● Work to be completed:
Every line from the start of the records below to the line containing "108 Q195 103" should be retyped exactly, that line included, and no others.

[Input data Boundary: Start]

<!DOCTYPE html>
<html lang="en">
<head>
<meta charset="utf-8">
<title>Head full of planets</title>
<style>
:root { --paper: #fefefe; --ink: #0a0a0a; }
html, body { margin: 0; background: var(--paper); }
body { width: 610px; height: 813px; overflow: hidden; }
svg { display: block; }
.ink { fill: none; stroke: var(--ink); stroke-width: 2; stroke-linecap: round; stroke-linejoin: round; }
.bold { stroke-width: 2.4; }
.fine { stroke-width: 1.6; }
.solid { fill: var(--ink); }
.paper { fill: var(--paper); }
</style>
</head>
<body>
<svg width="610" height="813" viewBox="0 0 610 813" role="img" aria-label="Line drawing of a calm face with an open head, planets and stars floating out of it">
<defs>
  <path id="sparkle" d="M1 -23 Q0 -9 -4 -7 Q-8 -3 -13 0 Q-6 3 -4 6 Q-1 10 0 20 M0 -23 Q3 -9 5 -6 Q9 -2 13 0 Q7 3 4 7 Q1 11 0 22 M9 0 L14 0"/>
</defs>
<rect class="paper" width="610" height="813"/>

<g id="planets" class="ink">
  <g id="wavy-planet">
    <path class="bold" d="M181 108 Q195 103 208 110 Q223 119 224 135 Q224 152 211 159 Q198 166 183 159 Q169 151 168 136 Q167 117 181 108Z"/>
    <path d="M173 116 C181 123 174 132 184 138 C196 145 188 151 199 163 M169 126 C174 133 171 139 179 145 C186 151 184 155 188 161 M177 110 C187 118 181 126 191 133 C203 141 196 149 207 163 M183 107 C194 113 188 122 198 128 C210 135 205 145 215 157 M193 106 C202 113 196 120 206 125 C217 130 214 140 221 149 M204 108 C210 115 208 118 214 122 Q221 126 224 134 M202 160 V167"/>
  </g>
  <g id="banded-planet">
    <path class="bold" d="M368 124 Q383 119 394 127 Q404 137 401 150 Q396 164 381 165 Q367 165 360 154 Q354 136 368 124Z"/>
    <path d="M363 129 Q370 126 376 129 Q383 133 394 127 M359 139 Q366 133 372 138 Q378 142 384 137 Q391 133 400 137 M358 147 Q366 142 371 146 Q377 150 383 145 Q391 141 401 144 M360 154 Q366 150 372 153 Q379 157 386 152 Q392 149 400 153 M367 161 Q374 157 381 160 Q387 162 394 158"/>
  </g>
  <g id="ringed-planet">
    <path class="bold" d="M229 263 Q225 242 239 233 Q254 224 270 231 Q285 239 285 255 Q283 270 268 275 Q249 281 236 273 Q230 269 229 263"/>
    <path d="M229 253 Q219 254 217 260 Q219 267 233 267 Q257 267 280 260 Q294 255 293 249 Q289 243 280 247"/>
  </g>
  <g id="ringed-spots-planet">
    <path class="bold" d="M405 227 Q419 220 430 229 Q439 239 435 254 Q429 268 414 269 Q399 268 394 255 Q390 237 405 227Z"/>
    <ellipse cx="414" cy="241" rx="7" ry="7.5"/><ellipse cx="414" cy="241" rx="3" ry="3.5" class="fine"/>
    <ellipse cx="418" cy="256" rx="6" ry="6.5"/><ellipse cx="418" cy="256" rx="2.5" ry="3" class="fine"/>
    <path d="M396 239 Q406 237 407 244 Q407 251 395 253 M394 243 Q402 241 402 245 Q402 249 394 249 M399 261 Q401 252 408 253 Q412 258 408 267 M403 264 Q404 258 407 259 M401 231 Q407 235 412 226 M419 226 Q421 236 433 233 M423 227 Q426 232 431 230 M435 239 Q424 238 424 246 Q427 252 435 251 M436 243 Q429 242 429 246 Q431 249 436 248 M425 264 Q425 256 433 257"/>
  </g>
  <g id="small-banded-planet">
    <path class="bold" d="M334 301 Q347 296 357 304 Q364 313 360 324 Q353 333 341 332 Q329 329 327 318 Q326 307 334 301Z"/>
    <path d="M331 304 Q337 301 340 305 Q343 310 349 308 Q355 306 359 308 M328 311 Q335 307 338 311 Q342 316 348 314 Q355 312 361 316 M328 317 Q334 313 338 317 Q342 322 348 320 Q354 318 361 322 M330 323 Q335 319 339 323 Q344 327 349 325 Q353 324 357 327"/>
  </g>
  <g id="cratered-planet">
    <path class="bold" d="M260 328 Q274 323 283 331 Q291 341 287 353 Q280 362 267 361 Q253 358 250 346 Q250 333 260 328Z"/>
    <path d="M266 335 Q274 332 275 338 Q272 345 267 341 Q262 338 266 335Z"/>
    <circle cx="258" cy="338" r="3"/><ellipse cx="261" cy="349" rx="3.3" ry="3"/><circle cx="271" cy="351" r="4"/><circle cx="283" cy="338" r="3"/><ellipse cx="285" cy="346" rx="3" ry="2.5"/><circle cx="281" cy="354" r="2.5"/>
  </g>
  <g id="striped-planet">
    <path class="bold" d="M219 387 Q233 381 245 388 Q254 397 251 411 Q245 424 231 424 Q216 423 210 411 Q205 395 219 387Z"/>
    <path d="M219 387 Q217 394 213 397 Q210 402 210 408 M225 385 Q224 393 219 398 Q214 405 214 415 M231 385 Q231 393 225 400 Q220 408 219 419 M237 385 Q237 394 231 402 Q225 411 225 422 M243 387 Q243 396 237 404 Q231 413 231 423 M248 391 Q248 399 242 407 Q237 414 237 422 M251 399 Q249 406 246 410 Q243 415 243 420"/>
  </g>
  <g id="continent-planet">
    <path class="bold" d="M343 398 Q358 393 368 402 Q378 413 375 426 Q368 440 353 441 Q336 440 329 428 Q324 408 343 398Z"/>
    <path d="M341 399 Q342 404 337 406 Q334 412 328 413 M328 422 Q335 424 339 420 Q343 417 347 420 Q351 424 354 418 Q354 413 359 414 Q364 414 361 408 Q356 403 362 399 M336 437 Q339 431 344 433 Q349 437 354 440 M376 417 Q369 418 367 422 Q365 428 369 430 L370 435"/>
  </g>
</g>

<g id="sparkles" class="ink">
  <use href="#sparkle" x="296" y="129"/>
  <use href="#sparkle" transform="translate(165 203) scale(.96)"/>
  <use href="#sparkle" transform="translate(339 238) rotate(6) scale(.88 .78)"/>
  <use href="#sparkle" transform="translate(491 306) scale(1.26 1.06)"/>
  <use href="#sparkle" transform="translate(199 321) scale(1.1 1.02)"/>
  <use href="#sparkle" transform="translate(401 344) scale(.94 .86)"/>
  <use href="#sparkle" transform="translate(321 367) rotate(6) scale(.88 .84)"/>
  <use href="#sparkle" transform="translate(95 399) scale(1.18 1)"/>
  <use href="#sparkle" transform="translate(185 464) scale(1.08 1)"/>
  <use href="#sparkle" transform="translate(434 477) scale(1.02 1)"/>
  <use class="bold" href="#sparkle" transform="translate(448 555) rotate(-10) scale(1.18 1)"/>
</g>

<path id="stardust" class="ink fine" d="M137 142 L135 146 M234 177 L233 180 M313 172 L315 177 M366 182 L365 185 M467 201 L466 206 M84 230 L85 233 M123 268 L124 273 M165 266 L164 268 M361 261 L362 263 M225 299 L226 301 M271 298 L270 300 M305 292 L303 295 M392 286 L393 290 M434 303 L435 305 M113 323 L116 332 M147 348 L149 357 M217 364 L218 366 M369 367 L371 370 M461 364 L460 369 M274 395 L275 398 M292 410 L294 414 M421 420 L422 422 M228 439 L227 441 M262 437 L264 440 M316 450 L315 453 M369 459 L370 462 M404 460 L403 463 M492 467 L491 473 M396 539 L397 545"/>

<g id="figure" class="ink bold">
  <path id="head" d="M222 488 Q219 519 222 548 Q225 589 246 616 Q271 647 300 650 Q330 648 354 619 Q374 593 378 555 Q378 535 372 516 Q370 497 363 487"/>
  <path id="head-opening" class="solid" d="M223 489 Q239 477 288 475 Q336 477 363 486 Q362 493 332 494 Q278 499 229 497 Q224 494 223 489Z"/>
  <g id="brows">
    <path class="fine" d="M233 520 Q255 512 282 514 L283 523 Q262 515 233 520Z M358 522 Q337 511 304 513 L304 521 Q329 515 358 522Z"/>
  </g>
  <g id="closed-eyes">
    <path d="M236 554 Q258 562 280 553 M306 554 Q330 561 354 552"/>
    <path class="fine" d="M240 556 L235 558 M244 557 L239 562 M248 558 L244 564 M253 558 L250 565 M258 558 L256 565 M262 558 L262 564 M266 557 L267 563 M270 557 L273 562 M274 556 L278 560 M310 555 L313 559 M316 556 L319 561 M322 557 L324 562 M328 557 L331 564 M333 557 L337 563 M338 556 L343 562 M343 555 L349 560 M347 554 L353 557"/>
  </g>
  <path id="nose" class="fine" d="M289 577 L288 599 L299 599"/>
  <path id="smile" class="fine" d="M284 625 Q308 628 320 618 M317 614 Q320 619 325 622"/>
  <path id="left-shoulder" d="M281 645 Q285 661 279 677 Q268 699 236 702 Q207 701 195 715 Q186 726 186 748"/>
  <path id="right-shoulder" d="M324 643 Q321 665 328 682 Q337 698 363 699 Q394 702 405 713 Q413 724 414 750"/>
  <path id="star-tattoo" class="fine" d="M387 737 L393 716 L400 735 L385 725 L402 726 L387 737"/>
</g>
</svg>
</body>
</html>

[Input data Boundary: End]

● Reply:
<!DOCTYPE html>
<html lang="en">
<head>
<meta charset="utf-8">
<title>Head full of planets</title>
<style>
:root { --paper: #fefefe; --ink: #0a0a0a; }
html, body { margin: 0; background: var(--paper); }
body { width: 610px; height: 813px; overflow: hidden; }
svg { display: block; }
.ink { fill: none; stroke: var(--ink); stroke-width: 2; stroke-linecap: round; stroke-linejoin: round; }
.bold { stroke-width: 2.4; }
.fine { stroke-width: 1.6; }
.solid { fill: var(--ink); }
.paper { fill: var(--paper); }
</style>
</head>
<body>
<svg width="610" height="813" viewBox="0 0 610 813" role="img" aria-label="Line drawing of a calm face with an open head, planets and stars floating out of it">
<defs>
  <path id="sparkle" d="M1 -23 Q0 -9 -4 -7 Q-8 -3 -13 0 Q-6 3 -4 6 Q-1 10 0 20 M0 -23 Q3 -9 5 -6 Q9 -2 13 0 Q7 3 4 7 Q1 11 0 22 M9 0 L14 0"/>
</defs>
<rect class="paper" width="610" height="813"/>

<g id="planets" class="ink">
  <g id="wavy-planet">
    <path class="bold" d="M181 108 Q195 103 208 110 Q223 119 224 135 Q224 152 211 159 Q198 166 183 159 Q169 151 168 136 Q167 117 181 108Z"/>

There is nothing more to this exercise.